Here is a demo. You can see the new lines created and the lines modified.
Then, you will have to sync your commit (changes) to the online repo.
You can commit right from your Git system website, or thanks to a Git App like the GitHub app or GitKraken. Then you will have to sync your online repo so that you online changes get propagated to your local repo files.
Git can also be manage from a console, GitShell, to perform more advanced actions. Access to GitShell is provided from these apps (screenshot below).
ReaPack index is a software that aims to create a list of your Git repo scripts files as a index.xml file for ReaPack. It works with GitShell console.
Indeed, parsing all the files to check which one have been updated, which one is new etc. will be very inefficient if it has do be done by scanning the whole repo each time you want to check for updates. Using a single file allows to have only one HTTP request, and only one file is scan on the Git server, which is far better. Plus, the meta infos are more easily accessible in one single file.
To create this index file, you will have to use the ReaPack-index.
It has a lot of functions and command, but it’s main purpose is to scan your commit history to see if there is changes in scripts header version tag.
ReaPack-index also allows you to set your ReaPack name, your donation link, etc…
The list of available command is on the ReaPack-index website.
Once ReaPack-index is set, each time you commit to your repo (new files, script updates…), you will have to run the reapack-index command from GitShell. It will update the index.xml file and commit the changes. Then, you can sync your repo, and all your users will be able to download the scripts updates the next time they will perform a synchronization.
You can use ReaPack index with private repositories as well. But to avoid sending you private key, it is recommended to use a PHP file to treat the different requests.
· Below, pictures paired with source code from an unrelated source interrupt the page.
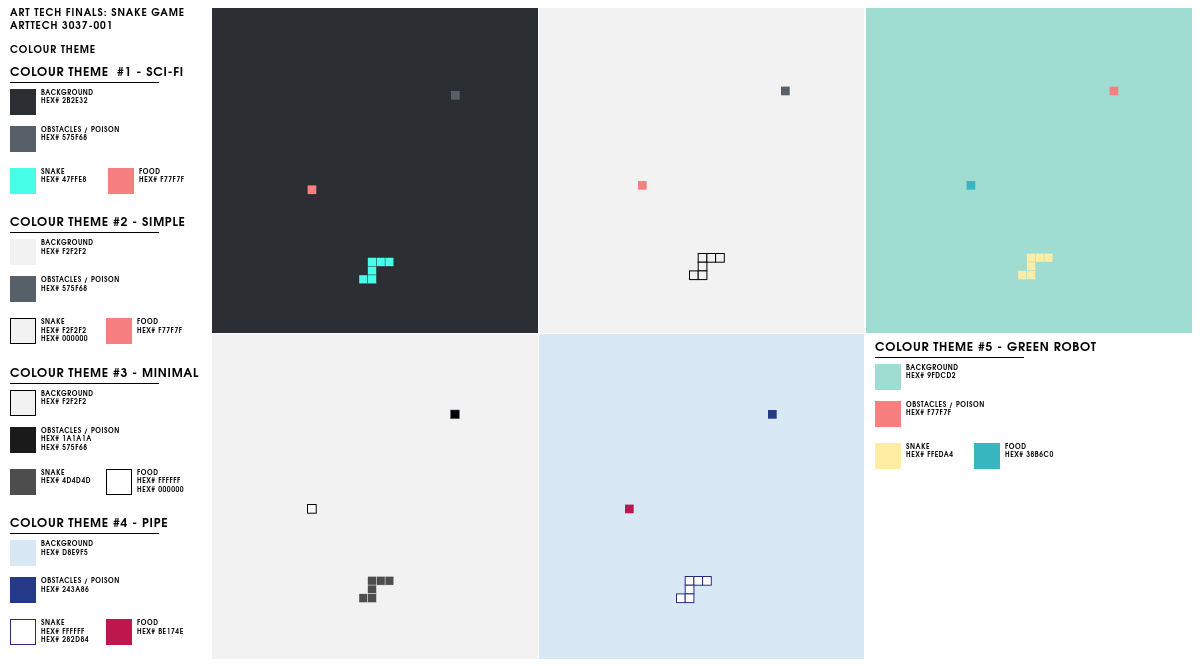
<!DOCTYPE html>
<html lang="en">
<head>
<meta charset="utf-8">
<title>Snake Game Colour Themes</title>
<style>
:root {
  --ink: #000000;
  --paper: #ffffff;
  --charcoal: #2b2e32;
  --slate: #575f68;
  --aqua: #47ffe8;
  --coral: #f77f7f;
  --mist: #f2f2f2;
  --soot: #1a1a1a;
  --graphite: #4d4d4d;
  --sky: #d8e9f5;
  --navy: #243a86;
  --indigo: #282d84;
  --crimson: #be174e;
  --mint: #9fdcd2;
  --butter: #ffeda4;
  --teal: #38b6c0;
}
* { box-sizing: border-box; margin: 0; padding: 0; }
body {
  width: 1200px; height: 666px; overflow: hidden;
  display: flex;
  background: var(--paper); color: var(--ink);
  font-family: "TeX Gyre Adventor", "Inter", sans-serif;
  font-weight: 700; white-space: nowrap;
}
.sidebar { width: 212px; padding: 7px 0 0 10px; }
.masthead { height: 58px; font-size: 10.2px; line-height: 12.5px; letter-spacing: .87px; }
.masthead h1, .masthead p { font: inherit; line-height: 12.5px; }
.masthead p { margin-top: 12px; }
.themes { display: flex; flex-direction: column; gap: 22.4px; }

.theme { height: 128px; }
.theme h2 { height: 17px; font-size: 12.2px; line-height: 16px; letter-spacing: .7px; }
.theme h2::after { content: ""; display: block; width: 149px; height: 1px; margin-top: 1px; background: var(--ink); }
.swatches {
  margin-top: 7px; list-style: none;
  display: grid; grid-template-columns: var(--food-offset, 96px) auto; grid-template-rows: 26px 26px 26px;
  row-gap: 11px; justify-content: start;
}
.swatch { display: flex; gap: 5px; height: 26px; font-size: 6.8px; line-height: 8.4px; letter-spacing: .53px; }
.swatch.wide { grid-column: 1 / 3; }
.swatch.low { margin-top: 5px; }
.chip { flex: none; width: 26px; height: 26px; background: var(--fill); border: 1px solid var(--edge, var(--fill)); }

.boards {
  margin-top: 8px; height: 651px;
  display: grid; grid-template-columns: 326px 325px 327px; grid-template-rows: 325px 325px; gap: 1px;
}
.board { display: block; width: 100%; height: 325px; background: var(--ground); }
.board.last { width: 326px; margin-left: 1px; }
.legend { padding: 6px 0 0 10px; }
.snake { stroke: var(--ground); stroke-width: .4; }
.outlined { stroke-width: 1; }
</style>
</head>
<body>
<svg width="0" height="0" style="position:absolute" aria-hidden="true">
  <defs>
    <rect id="cell" width="8.7" height="8.7"/>
    <g id="snake">
      <use href="#cell" x="8.7"/>
      <use href="#cell" x="17.4"/>
      <use href="#cell" x="26.1"/>
      <use href="#cell" x="8.7" y="8.7"/>
      <use href="#cell" y="17.4"/>
      <use href="#cell" x="8.7" y="17.4"/>
    </g>
  </defs>
</svg>

<aside class="sidebar">
  <header class="masthead">
    <h1>ART TECH FINALS: SNAKE GAME<br>ARTTECH 3037-001</h1>
    <p>COLOUR THEME</p>
  </header>
  <div class="themes">
    <section class="theme" style="--food-offset:98px">
      <h2>COLOUR THEME&nbsp; #1 - SCI-FI</h2>
      <ul class="swatches">
        <li class="swatch wide"><span class="chip" style="--fill:var(--charcoal)"></span><p>BACKGROUND<br>HEX# 2B2E32</p></li>
        <li class="swatch wide"><span class="chip" style="--fill:var(--slate)"></span><p>OBSTACLES / POISON<br>HEX# 575F68</p></li>
        <li class="swatch low"><span class="chip" style="--fill:var(--aqua)"></span><p>SNAKE<br>HEX# 47FFE8</p></li>
        <li class="swatch low"><span class="chip" style="--fill:var(--coral)"></span><p>FOOD<br>HEX# F77F7F</p></li>
      </ul>
    </section>
    <section class="theme">
      <h2>COLOUR THEME #2 - SIMPLE</h2>
      <ul class="swatches">
        <li class="swatch wide"><span class="chip" style="--fill:var(--mist)"></span><p>BACKGROUND<br>HEX# F2F2F2</p></li>
        <li class="swatch wide"><span class="chip" style="--fill:var(--slate)"></span><p>OBSTACLES / POISON<br>HEX# 575F68</p></li>
        <li class="swatch low"><span class="chip" style="--fill:var(--mist);--edge:var(--ink)"></span><p>SNAKE<br>HEX# F2F2F2<br>HEX# 000000</p></li>
        <li class="swatch low"><span class="chip" style="--fill:var(--coral)"></span><p>FOOD<br>HEX# F77F7F</p></li>
      </ul>
    </section>
    <section class="theme">
      <h2>COLOUR THEME #3 - MINIMAL</h2>
      <ul class="swatches">
        <li class="swatch wide"><span class="chip" style="--fill:var(--mist);--edge:var(--ink)"></span><p>BACKGROUND<br>HEX# F2F2F2</p></li>
        <li class="swatch wide"><span class="chip" style="--fill:var(--soot)"></span><p>OBSTACLES / POISON<br>HEX# 1A1A1A<br>HEX# 575F68</p></li>
        <li class="swatch low"><span class="chip" style="--fill:var(--graphite)"></span><p>SNAKE<br>HEX# 4D4D4D</p></li>
        <li class="swatch low"><span class="chip" style="--fill:var(--paper);--edge:var(--ink)"></span><p>FOOD<br>HEX# FFFFFF<br>HEX# 000000</p></li>
      </ul>
    </section>
    <section class="theme">
      <h2>COLOUR THEME #4 - PIPE</h2>
      <ul class="swatches">
        <li class="swatch wide"><span class="chip" style="--fill:var(--sky)"></span><p>BACKGROUND<br>HEX# D8E9F5</p></li>
        <li class="swatch wide"><span class="chip" style="--fill:var(--navy)"></span><p>OBSTACLES / POISON<br>HEX# 243A86</p></li>
        <li class="swatch low"><span class="chip" style="--fill:var(--paper);--edge:var(--indigo)"></span><p>SNAKE<br>HEX# FFFFFF<br>HEX# 282D84</p></li>
        <li class="swatch low"><span class="chip" style="--fill:var(--crimson)"></span><p>FOOD<br>HEX# BE174E</p></li>
      </ul>
    </section>
  </div>
</aside>

<main class="boards">
  <svg class="board" style="--ground:var(--charcoal)" role="img" aria-label="Sci-fi game board">
    <use href="#cell" x="239" y="83" fill="var(--slate)"/>
    <use href="#cell" x="95.6" y="177.4" fill="var(--coral)"/>
    <use class="snake" href="#snake" x="147" y="249.6" fill="var(--aqua)"/>
  </svg>
  <svg class="board" style="--ground:var(--mist)" role="img" aria-label="Simple game board">
    <use href="#cell" x="242" y="78.6" fill="var(--slate)"/>
    <use href="#cell" x="99" y="173" fill="var(--coral)"/>
    <use class="snake outlined" href="#snake" x="150.5" y="245.5" fill="var(--mist)" style="stroke:var(--ink)"/>
  </svg>
  <svg class="board last" style="--ground:var(--mint)" role="img" aria-label="Green robot game board">
    <use href="#cell" x="243.6" y="78.6" fill="var(--coral)"/>
    <use href="#cell" x="100.6" y="173" fill="var(--teal)"/>
    <use class="snake" href="#snake" x="152" y="245.3" fill="var(--butter)"/>
  </svg>
  <svg class="board" style="--ground:var(--mist)" role="img" aria-label="Minimal game board">
    <use href="#cell" x="238.6" y="76" fill="var(--ink)" stroke="var(--slate)" stroke-width=".6"/>
    <use href="#cell" x="95.5" y="170.5" fill="var(--paper)" stroke="var(--ink)"/>
    <use class="snake" href="#snake" x="147" y="242.4" fill="var(--graphite)"/>
  </svg>
  <svg class="board" style="--ground:var(--sky)" role="img" aria-label="Pipe game board">
    <use href="#cell" x="229" y="76" fill="var(--navy)"/>
    <use href="#cell" x="86" y="170.6" fill="var(--crimson)"/>
    <use class="snake outlined" href="#snake" x="137.5" y="242.5" fill="var(--paper)" style="stroke:var(--indigo)"/>
  </svg>
  <div class="legend">
    <section class="theme" style="--food-offset:99px">
      <h2>COLOUR THEME #5 - GREEN ROBOT</h2>
      <ul class="swatches">
        <li class="swatch wide"><span class="chip" style="--fill:var(--mint)"></span><p>BACKGROUND<br>HEX# 9FDCD2</p></li>
        <li class="swatch wide"><span class="chip" style="--fill:var(--coral)"></span><p>OBSTACLES / POISON<br>HEX# F77F7F</p></li>
        <li class="swatch low"><span class="chip" style="--fill:var(--butter)"></span><p>SNAKE<br>HEX# FFEDA4</p></li>
        <li class="swatch low"><span class="chip" style="--fill:var(--teal)"></span><p>FOOD<br>HEX# 38B6C0</p></li>
      </ul>
    </section>
  </div>
</main>
</body>
</html>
This way, you will also be able to filter the index.xml element so that only some part of your repo are send to users.
I will write another article this particular subject.
- JSFX now ReaPack Friendly & ReaTeam JSFX Repository – Cockos Confederated Forums
- Library of scripts written by REAPER users – Cockos Confederated Forums
- ReaPack-index GItHub Project
- ReaPack-Indxer Wiki
- ReaPack-index Releases
As scripter, I always desired a way to share my script more easily to my users, so that they can use them flawlessly.
Thanks to cfillion, this tool now exist. And it is already very powerful.
I hope other scripts developers will follow ReaPack project, and that regular users will not be afraid to download scripts anymore.
Despite the fact it was design based on available ReaScripts, ReaPack is already capable of managing other resources than scripts (projects templates, FX chains…). So, all of this is already compatible with any REAPER resource a user can create. This may be the subject of another article. Manwhile, it is already a promising future for file sharing with REAPER.. and it has been made possible by its community!
Do you also think this is an exciting new extension for REAPER? Let us know by leaving a comment below!